ASSIGNMENT →
Using the material below, copy every line where "width" appears.

Segment Start: AVAILABLE DATA

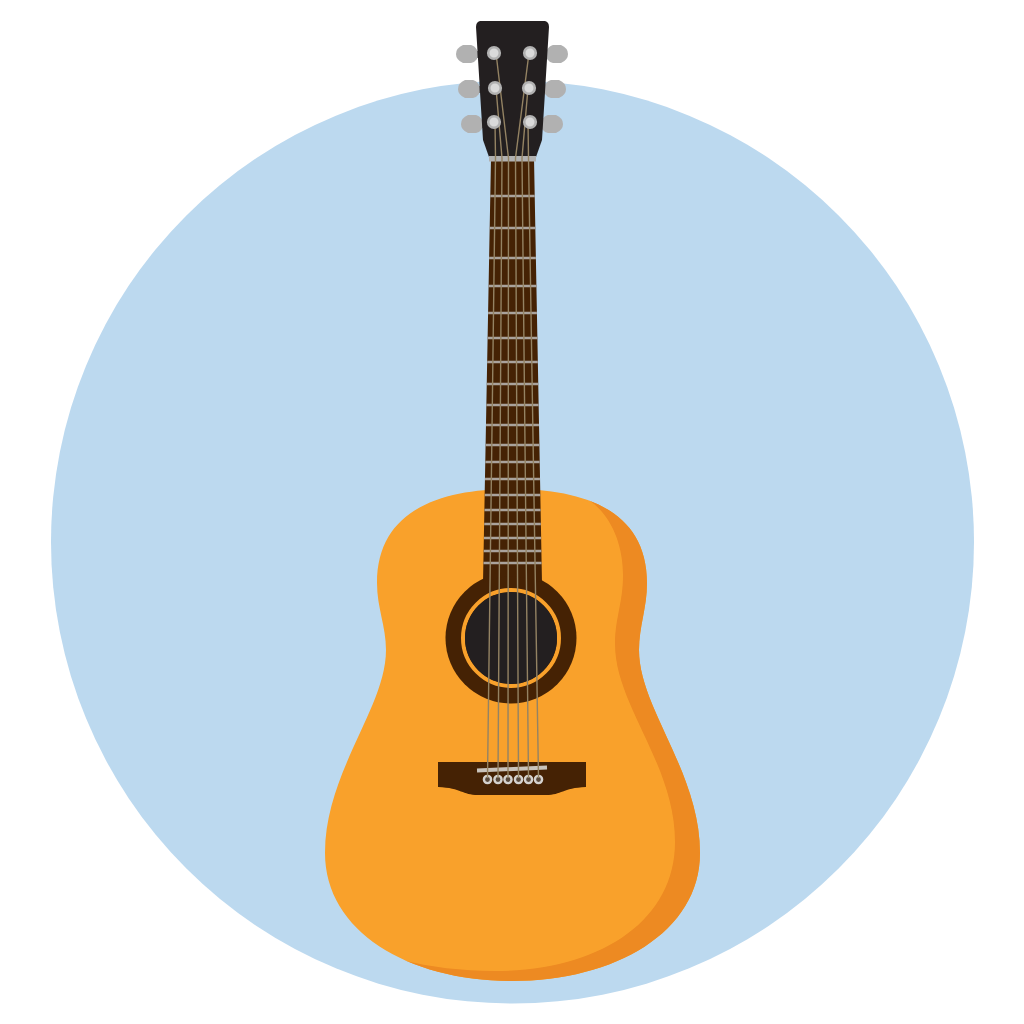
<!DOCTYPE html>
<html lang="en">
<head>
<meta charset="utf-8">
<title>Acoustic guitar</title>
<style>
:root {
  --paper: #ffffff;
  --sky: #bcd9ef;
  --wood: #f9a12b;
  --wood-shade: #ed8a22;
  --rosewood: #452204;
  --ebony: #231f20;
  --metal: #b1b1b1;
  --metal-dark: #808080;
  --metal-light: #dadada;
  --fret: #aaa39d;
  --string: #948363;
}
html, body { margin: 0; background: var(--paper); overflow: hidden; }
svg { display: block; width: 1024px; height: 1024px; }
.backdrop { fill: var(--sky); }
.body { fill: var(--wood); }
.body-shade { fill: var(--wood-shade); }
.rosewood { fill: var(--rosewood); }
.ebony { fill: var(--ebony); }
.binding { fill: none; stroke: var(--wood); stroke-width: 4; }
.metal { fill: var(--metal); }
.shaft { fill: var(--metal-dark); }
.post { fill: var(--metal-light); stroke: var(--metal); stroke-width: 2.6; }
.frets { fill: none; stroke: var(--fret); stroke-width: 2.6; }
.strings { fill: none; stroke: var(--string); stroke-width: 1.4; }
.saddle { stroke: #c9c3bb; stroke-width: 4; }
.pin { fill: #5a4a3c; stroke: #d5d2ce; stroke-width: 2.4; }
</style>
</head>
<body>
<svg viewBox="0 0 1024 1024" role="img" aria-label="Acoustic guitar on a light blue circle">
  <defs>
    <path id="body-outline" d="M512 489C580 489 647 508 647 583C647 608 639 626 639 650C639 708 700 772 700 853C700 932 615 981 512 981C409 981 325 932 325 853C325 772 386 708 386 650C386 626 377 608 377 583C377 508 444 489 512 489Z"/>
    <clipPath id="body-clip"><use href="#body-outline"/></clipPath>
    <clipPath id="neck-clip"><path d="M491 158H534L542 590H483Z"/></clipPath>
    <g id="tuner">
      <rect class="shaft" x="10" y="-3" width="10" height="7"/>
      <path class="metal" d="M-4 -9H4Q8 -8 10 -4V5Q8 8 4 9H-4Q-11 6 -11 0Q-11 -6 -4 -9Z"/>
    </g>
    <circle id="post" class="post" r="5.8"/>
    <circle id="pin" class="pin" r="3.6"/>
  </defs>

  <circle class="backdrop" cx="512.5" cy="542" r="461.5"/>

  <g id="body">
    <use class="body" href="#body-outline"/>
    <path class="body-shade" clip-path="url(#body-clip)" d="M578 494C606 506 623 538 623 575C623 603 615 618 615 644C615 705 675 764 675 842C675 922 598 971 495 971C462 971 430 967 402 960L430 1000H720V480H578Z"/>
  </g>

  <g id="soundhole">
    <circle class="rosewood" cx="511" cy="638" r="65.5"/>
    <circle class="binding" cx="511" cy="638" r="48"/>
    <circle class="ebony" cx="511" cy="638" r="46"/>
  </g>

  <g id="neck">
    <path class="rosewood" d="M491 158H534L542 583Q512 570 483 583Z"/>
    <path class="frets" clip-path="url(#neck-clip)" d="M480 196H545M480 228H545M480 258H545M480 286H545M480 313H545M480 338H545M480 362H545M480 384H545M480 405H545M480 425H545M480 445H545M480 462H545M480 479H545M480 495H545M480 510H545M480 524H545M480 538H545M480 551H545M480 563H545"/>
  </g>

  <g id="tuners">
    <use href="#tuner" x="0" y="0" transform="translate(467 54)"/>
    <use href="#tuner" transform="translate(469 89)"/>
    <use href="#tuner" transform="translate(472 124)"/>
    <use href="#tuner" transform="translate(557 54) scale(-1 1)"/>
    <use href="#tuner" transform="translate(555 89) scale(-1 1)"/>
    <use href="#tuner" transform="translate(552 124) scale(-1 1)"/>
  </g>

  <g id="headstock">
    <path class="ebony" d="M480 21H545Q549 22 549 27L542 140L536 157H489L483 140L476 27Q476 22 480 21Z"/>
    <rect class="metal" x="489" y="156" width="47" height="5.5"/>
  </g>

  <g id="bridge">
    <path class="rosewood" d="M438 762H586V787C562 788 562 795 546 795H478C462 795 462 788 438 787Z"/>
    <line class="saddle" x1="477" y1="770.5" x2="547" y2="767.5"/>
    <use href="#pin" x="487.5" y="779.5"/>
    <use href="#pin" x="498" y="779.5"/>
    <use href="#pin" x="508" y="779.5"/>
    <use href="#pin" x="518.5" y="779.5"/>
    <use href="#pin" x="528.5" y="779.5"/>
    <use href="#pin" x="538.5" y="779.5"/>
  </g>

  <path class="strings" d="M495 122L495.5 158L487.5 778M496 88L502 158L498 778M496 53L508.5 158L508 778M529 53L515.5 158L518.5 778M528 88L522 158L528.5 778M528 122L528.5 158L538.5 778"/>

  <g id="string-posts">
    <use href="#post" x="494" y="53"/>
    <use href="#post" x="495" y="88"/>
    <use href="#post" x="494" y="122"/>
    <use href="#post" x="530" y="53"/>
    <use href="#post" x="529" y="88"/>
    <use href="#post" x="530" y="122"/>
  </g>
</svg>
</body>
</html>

Segment End: AVAILABLE DATA

SOLUTION TO THIS PROBLEM →
svg { display: block; width: 1024px; height: 1024px; }
.binding { fill: none; stroke: var(--wood); stroke-width: 4; }
.post { fill: var(--metal-light); stroke: var(--metal); stroke-width: 2.6; }
.frets { fill: none; stroke: var(--fret); stroke-width: 2.6; }
.strings { fill: none; stroke: var(--string); stroke-width: 1.4; }
.saddle { stroke: #c9c3bb; stroke-width: 4; }
.pin { fill: #5a4a3c; stroke: #d5d2ce; stroke-width: 2.4; }
      <rect class="shaft" x="10" y="-3" width="10" height="7"/>
    <rect class="metal" x="489" y="156" width="47" height="5.5"/>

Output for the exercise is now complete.